Lieutenant Geoffrey Weston refloated Amethyst on 22 April and moved her out of range of the PLA's artillery. The British Naval Attaché Lieutenant-Commander John Simon Kerans joined the ship later that day and assumed command.

On 26 April an attempt to free the Amethyst from the mud was successful, the ship then proceeded to move up river and anchored off Fu Te Wei. Later that day a signal was received: "HM ships London and Black Swan are moving up river to escort the Amethyst down stream. Be ready to move." The cruiser London and the frigate (ex-sloop and Amethyst's sister ship) Black Swan were heavily shelled as they attempted to help Amethyst and retreated with 3 killed and 14 wounded. In Chinese records this battle happened on 22 April.[citation needed] The PLA's casualties were 252 in these artillery duels.[1]

Amethyst remained under guard by the PLA for ten weeks, with vital supplies being withheld from the ship. Negotiations were stuck because Kerans would not accept Major Kung's demand that the British state that they had wrongly invaded Chinese national waters and had fired upon the PLA first. Because the communists (and later the People's Republic of China) did not acknowledge any treaties between the previous Chinese government and British, they insisted that it was illegal for Amethyst to cruise in the Yangtze river. On 30 April, the PLA demanded that Britain, the United States, and France quickly withdraw their armed forces from any parts of China. As it was only in 1988 that the PLA commander Ye Fei admitted that it was his troops that fired first[2], during the negotiations the Communists kept insisting that the British ship fired first.[3]
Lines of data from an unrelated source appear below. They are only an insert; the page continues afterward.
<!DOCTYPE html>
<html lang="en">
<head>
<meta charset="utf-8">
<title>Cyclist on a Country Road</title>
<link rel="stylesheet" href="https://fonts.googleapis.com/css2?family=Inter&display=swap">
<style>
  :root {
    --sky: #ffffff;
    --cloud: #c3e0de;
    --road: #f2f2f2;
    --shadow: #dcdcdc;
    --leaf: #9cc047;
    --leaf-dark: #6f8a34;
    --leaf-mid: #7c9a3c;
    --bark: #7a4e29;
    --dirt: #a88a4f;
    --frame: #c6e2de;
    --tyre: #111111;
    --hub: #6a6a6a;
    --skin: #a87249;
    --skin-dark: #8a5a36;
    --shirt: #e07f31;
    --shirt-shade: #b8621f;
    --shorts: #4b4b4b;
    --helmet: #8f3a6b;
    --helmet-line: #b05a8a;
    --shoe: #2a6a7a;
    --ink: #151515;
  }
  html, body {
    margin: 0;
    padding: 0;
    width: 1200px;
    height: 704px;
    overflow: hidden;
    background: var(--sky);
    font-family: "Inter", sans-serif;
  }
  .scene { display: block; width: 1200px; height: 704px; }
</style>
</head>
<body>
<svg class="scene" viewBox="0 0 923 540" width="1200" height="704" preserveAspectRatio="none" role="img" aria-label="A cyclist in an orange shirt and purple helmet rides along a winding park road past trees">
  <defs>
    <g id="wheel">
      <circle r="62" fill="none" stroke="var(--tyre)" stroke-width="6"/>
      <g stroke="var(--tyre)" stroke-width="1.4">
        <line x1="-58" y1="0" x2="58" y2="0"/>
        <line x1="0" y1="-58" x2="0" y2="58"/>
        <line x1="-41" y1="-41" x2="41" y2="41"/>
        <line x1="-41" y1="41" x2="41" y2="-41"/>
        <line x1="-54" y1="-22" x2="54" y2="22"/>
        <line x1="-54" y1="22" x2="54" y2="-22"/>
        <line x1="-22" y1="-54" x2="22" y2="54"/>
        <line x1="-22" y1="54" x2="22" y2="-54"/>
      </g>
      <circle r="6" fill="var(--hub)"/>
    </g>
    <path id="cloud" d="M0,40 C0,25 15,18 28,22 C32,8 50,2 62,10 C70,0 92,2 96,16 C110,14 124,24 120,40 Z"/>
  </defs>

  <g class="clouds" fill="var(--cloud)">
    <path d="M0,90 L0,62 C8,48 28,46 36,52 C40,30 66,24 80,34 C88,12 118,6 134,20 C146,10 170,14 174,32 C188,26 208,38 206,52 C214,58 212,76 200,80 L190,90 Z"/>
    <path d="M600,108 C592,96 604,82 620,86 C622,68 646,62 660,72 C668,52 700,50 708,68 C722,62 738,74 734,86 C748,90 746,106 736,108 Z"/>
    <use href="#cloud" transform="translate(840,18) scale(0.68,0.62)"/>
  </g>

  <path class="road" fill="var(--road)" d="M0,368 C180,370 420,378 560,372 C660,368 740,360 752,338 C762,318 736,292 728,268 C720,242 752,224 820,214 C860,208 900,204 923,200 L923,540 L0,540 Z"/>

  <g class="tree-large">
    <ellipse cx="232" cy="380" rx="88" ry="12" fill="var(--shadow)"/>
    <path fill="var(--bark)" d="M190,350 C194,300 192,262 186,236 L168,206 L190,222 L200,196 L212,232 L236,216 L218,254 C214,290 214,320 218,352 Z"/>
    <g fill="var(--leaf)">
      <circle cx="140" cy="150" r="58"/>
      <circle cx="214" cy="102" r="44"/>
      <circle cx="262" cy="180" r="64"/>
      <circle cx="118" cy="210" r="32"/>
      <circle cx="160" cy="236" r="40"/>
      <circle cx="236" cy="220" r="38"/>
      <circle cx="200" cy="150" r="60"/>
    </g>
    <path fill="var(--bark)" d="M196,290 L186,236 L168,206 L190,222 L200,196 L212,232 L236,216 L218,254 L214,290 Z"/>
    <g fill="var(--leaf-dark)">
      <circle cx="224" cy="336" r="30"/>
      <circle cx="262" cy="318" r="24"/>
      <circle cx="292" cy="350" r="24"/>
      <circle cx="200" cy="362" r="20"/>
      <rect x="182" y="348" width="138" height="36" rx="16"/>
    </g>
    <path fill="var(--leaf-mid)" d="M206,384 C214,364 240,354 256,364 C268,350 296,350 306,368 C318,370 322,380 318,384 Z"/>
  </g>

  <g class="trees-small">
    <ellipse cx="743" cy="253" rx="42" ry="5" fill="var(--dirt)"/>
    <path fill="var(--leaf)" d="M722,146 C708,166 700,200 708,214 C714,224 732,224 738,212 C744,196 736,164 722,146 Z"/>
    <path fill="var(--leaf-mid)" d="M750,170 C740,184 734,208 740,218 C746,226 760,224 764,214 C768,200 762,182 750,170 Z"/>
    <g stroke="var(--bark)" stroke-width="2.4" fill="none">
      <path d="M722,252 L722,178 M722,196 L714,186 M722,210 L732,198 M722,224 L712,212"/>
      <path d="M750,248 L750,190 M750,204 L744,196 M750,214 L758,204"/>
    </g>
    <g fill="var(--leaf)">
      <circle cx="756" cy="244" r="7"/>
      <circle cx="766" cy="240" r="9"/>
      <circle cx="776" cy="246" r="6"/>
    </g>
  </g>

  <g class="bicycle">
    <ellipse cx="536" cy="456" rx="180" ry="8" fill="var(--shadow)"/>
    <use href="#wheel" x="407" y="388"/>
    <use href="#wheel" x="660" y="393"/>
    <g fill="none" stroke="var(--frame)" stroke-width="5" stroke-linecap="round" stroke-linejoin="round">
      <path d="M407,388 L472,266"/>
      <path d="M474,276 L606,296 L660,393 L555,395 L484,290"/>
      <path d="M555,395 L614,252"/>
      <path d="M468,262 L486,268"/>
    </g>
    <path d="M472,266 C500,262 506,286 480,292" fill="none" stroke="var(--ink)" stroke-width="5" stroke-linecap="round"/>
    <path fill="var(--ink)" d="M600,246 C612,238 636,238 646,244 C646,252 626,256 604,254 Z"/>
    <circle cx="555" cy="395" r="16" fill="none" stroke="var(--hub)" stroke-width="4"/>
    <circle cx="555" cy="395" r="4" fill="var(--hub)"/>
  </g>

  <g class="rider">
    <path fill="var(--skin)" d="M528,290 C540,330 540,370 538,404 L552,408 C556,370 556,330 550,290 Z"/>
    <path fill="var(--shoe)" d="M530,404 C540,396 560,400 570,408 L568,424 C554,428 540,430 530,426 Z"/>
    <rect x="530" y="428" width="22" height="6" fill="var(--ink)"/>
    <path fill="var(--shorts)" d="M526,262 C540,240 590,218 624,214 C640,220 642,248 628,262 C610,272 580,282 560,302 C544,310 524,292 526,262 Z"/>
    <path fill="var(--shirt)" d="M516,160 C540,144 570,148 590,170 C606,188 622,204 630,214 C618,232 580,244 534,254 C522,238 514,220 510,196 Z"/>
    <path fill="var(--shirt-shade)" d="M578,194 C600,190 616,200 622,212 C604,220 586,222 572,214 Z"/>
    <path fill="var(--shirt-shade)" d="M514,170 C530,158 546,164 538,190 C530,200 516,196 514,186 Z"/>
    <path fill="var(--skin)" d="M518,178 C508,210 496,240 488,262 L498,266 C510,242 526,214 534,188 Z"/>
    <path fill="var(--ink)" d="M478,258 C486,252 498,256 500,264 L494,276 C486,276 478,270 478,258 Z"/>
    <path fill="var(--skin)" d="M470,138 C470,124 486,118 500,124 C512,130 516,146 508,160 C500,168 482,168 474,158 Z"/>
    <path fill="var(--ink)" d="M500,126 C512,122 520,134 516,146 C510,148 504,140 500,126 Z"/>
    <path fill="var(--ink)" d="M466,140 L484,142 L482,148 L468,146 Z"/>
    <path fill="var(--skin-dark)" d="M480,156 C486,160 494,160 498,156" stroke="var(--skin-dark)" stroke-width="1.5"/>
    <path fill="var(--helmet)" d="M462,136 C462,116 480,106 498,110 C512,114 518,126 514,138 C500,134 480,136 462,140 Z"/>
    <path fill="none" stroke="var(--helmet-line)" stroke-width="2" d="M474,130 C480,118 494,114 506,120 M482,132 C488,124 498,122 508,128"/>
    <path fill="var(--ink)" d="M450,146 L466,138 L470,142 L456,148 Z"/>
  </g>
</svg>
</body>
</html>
On 30 July 1949 Amethyst slipped her chain and headed downriver in the dark, beginning a 104-mile dash for freedom running the gauntlet of Communist guns on both banks of the river. She followed the merchant ship Kiang Ling Liberation, which showed the way through the shoals and distracted the PLA. At 0500 hours of 31 July, Amethyst approached the PLA forts at Wusong (Woosung) and Par Shan with their searchlights sweeping the river. The Amethyst, at full speed ahead, broke through the boom at the mouth of the river and made contact with HMS Concord before arriving in Hong Kong on 11 August 1949[4], the signal transmitted: "Have rejoined the fleet off Woosung...God save the King."
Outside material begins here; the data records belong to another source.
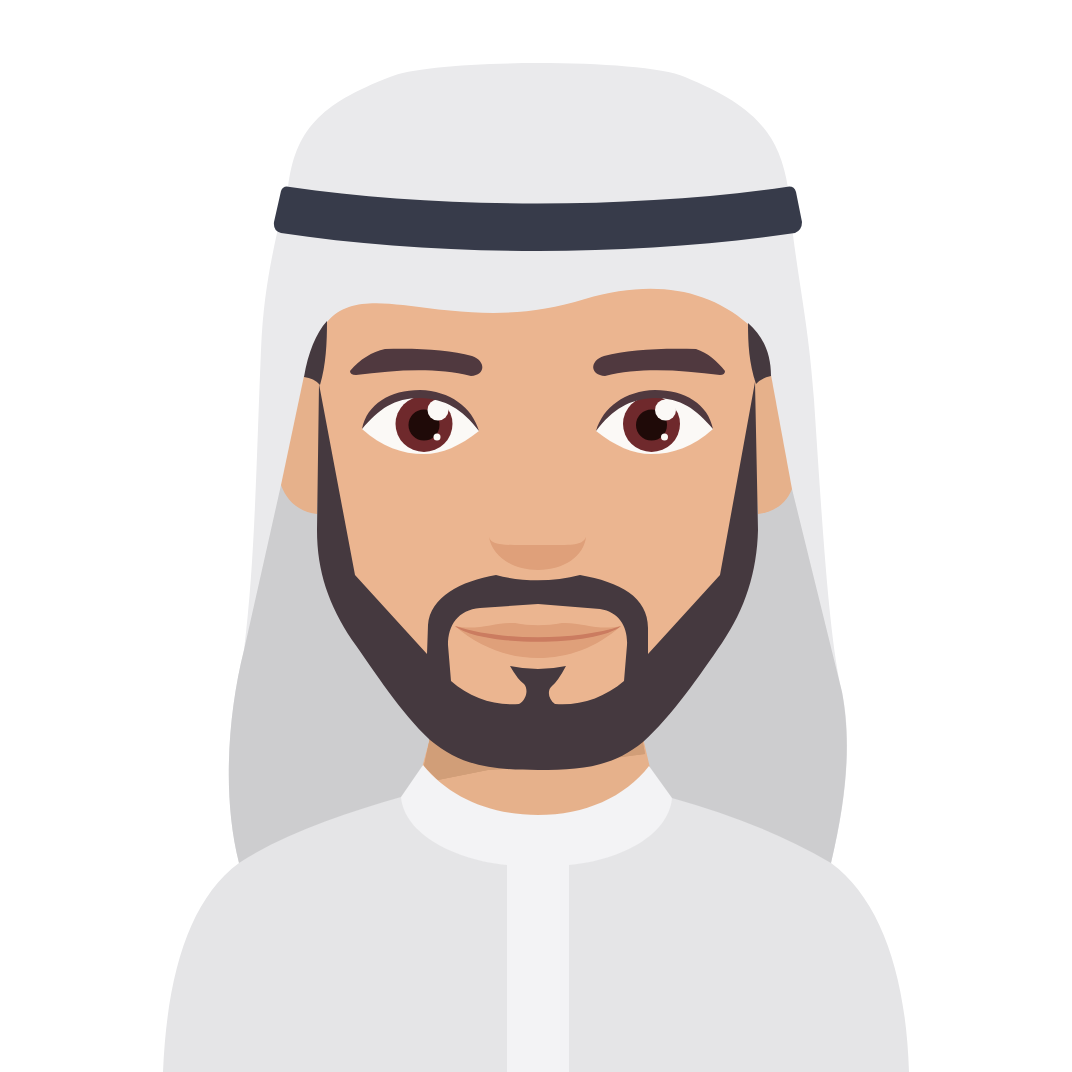
<!DOCTYPE html>
<html lang="en">
<head>
<meta charset="utf-8">
<title>Portrait of a man in a headscarf</title>
<style>
:root {
  --background: #ffffff;
  --scarf: #eaeaec;
  --scarf-shade: #cdcdcf;
  --band: #373b4a;
  --skin: #ebb590;
  --skin-ear: #e6b18b;
  --skin-shade: #d19e78;
  --nose: #dfa07a;
  --lip-line: #cb7c60;
  --hair: #45393f;
  --brow: #50393f;
  --eye-white: #fbf9f6;
  --iris: #6f292c;
  --pupil: #1f0a08;
  --robe: #e5e5e7;
  --collar: #f3f3f5;
}
html, body { margin: 0; background: var(--background); overflow: hidden; }
svg { display: block; width: 1072px; height: 1072px; }
.scarf { fill: var(--scarf); }
.scarf-shade { fill: var(--scarf-shade); }
.band { fill: var(--band); }
.skin { fill: var(--skin); }
.ear, .neck { fill: var(--skin-ear); }
.neck-shade { fill: var(--skin-shade); }
.nose, .lips { fill: var(--nose); }
.lip-line { fill: var(--lip-line); }
.hair { fill: var(--hair); }
.brow { fill: var(--brow); }
.eye-white { fill: var(--eye-white); }
.iris { fill: var(--iris); }
.pupil { fill: var(--pupil); }
.robe { fill: var(--robe); }
.collar { fill: var(--collar); }
</style>
</head>
<body>
<svg viewBox="0 0 1072 1072" role="img" aria-label="Bearded man in a white headscarf and robe">
  <defs>
    <g id="eye">
      <path class="eye-white" d="M362 429C377 408 393 397 420 396C446 396 464 409 479 431C460 446 442 454 424 454C402 454 382 447 362 429Z"/>
      <ellipse class="iris" cx="424" cy="424" rx="28.500" ry="28"/>
      <circle class="pupil" cx="424" cy="425" r="15.500"/>
      <circle class="eye-white" cx="438" cy="410" r="10.500"/>
      <circle class="eye-white" cx="437" cy="437" r="3.500"/>
    </g>
    <path id="eyelid" class="brow" d="M362 429C367 404 390 390 420 390C450 391 472 407 479 431C462 409 446 399 420 398C394 398 379 409 362 429Z"/>
  </defs>

  <g id="headscarf">
    <path class="scarf" d="M288 188C295 130 320 104 390 77C430 59 640 58 685 77C750 104 779 130 788 188L793 235C800 290 809 330 814 400C822 520 829 640 842 692C850 730 850 785 831 863H239C222 795 228 715 244 650C255 560 256 470 261 350C263 302 269 270 277 233Z"/>
    <path class="scarf-shade" d="M281 485L244 650C228 713 222 797 239 863H831C849 787 850 735 842 692L792 489Z"/>
  </g>

  <g id="neck">
    <path class="neck" d="M430 738L422 768L440 830H634L650 768L643 738Z"/>
    <path class="neck-shade" d="M430 738L424 766L438 780L488 770L560 765L645 754L642 738Z"/>
  </g>

  <g id="robe">
    <path class="robe" d="M163 1072C167 975 189 900 239 863C285 833 345 813 401 797L538 866L672 798C729 814 782 834 831 863C881 900 906 975 909 1072Z"/>
    <path class="neck" d="M424 780H650L630 824H450Z"/>
    <path class="neck-shade" d="M430 738L424 766L438 780L488 770L560 765L645 754L642 738Z"/>
    <path class="collar" d="M423 765L401 797C404 834 455 860 507 865V1072H569V865C623 860 669 834 672 798L649 766C625 797 585 815 538 815C490 815 449 797 423 765Z"/>
  </g>

  <g id="ears">
    <path class="ear" d="M304 376L281 485C287 502 300 512 317 514L325 380Z"/>
    <path class="ear" d="M771 375L792 489C786 504 774 512 758 514L750 380Z"/>
  </g>

  <g id="head">
    <path class="skin" d="M327 322C345 300 375 302 403 305C470 314 520 319 585 299C650 280 705 287 748 324L755 382L756 530C740 610 650 740 538 745C425 740 335 610 319 530V384Z"/>
    <path class="hair" d="M327 321C316 333 308 353 304 377Q314 378 320 385C326 365 327 343 327 321Z"/>
    <path class="hair" d="M748 323C764 337 771 355 771 376Q761 378 756 384C749 363 748 344 748 323Z"/>
    <path class="nose" d="M489 537C492 556 512 570 538 570C564 570 584 556 586 537C582 546 572 545 538 545C504 545 492 546 489 537Z"/>
  </g>

  <g id="brows">
    <path class="brow" d="M350 371C360 359 372 352 385 349C420 348 450 350 472 356C486 361 486 375 471 376C435 367 395 370 356 375Q350 375 350 371Z"/>
    <path class="brow" d="M725 371C717 361 708 353 696 349C657 348 627 350 604 356C589 361 590 375 605 376C640 367 681 370 720 375Q725 375 725 371Z"/>
  </g>

  <g id="eyes">
    <use href="#eye"/>
    <use href="#eyelid"/>
    <g>
      <path class="eye-white" d="M596 431C611 409 629 396 655 396C682 397 698 408 713 429C693 447 673 454 651 454C633 454 615 446 596 431Z"/>
      <ellipse class="iris" cx="651.500" cy="424" rx="28.500" ry="28"/>
      <circle class="pupil" cx="651.500" cy="425" r="15.500"/>
      <circle class="eye-white" cx="665.500" cy="410" r="10.500"/>
      <circle class="eye-white" cx="664.500" cy="437" r="3.500"/>
    </g>
    <use href="#eyelid" transform="translate(1075 0) scale(-1 1)"/>
  </g>

  <g id="beard">
    <path class="hair" fill-rule="evenodd" d="M319 384L355 575L427 654L428 625C430 597 461 581 496 575C522 582 554 582 580 575C620 582 648 597 648 628V654L720 575L755 382L758 530C757 572 745 609 722 643C700 675 672 716 643 742C612 767 582 770 538 770C492 770 461 766 430 740C400 712 375 672 352 640C329 605 317 572 317 530Z
      M448 645C448 625 458 610 480 608L538 604L600 609C620 612 628 628 627 645L624 681C604 698 580 706 555 704C548 699 547 690 552 686Q558 681 566 666Q538 672 510 666Q518 680 524 684C529 690 526 700 519 704C495 706 470 698 451 681Z"/>
  </g>

  <g id="mouth">
    <path class="lips" d="M455 626C478 631 495 622 515 623C530 626 546 626 562 623C581 622 598 631 621 626C596 648 568 658 538 658C508 658 479 647 455 626Z"/>
    <path class="lip-line" d="M455 626C500 641 576 641 621 626C596 647 480 647 455 626Z"/>
  </g>

  <g id="head-band">
    <path class="band" d="M290 187C440 209 635 209 786 187Q794 185 796 192L802 222Q802 230 795 233C635 257 440 257 281 233Q273 231 274 222L281 191Q283 185 290 187Z"/>
  </g>
</svg>
</body>
</html>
Chinese records state that the PLA warned the Amethyst to stop, "but she opened fire on, collided with, and sank a number of junks and escaped from the Yangtse River."

The American Suspense radio series included an episode entitled Log of the Marne (22 October 1951), largely based on the events of the Yangtze incident.[5]
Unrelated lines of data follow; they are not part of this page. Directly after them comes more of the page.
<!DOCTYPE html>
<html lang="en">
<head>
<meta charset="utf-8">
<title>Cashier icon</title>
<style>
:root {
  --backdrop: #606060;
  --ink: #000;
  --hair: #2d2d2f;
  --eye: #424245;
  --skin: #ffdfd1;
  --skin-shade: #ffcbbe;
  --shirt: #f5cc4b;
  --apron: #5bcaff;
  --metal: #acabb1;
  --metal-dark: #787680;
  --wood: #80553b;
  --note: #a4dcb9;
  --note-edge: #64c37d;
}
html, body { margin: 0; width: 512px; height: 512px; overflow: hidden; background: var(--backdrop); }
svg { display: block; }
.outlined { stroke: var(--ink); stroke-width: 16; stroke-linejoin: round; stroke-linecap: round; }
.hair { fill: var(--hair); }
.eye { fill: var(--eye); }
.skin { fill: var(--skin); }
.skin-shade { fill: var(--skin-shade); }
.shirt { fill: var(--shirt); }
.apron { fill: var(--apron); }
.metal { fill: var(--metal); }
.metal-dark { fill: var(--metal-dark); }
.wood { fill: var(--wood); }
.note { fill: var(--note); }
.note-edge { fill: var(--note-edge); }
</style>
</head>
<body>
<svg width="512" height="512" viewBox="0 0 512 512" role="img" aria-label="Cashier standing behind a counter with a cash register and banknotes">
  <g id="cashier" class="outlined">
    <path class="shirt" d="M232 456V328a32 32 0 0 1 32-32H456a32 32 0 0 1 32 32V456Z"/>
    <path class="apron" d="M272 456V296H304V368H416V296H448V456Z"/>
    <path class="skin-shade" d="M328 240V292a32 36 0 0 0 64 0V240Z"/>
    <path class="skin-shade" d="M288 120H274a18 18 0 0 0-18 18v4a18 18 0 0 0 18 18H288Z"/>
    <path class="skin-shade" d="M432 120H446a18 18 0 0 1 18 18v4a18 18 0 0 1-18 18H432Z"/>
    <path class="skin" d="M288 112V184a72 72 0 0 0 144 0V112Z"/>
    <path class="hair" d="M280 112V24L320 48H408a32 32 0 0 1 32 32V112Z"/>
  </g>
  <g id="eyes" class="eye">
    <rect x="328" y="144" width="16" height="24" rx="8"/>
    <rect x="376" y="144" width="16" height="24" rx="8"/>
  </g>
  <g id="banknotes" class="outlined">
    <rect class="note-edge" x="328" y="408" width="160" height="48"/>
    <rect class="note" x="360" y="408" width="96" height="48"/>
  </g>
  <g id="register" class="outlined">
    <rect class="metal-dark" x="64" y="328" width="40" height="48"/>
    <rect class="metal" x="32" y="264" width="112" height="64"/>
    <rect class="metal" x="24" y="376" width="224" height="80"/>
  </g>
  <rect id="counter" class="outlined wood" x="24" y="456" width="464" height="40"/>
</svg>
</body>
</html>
In the 1957 film Yangtse Incident: The Story of HMS Amethyst (released as Battle Hell in the US, and also as Escape of the Amethyst and Their Greatest Glory) starring Richard Todd as Kerans, Amethyst re-enacted her role. As her engines were no longer operational, shots of the ship moving used her sister ship, Magpie.

See also


  2. Ye Fei, Zhengzhan jishi [Recollections of a career in the military] (Shanghai,1988), 272-276. Cited in "The United States, the Chinese Communist Party, and the Soviet Union, 1948-1950: A Reappraisal" by Michael Sheng, The Pacific Historical Review, Vol. 63, No. 4 (Nov., 1994), p.533
  3. A Chinese account in 2005 (in Chinese)
  4. Hong Kong Welcomes Amethyst - Movietone Digital Archive
  5. [1]

Further reading

  • Leslie Frank - Yangtse River Incident 1949: The Diary of Coxswain Leslie Frank: HMS Amethyst - Yangtse River 19/4/49 to 31/7/49 (2004) ISBN 1-84342-756-7
  • Edwyn Gray - Frigate Under Fire: HMS Amethyst's 100 Days of Hell (1987)
  • Malcolm H. Murfett - Hostage on the Yangtze: Britain, China, and the Amethyst Crisis of 1949 (1991) ISBN 0-87021-289-3

External links

es:HMS Amethyst (F116) fr:HMS Amethyst (U16) zh:紫石英号事件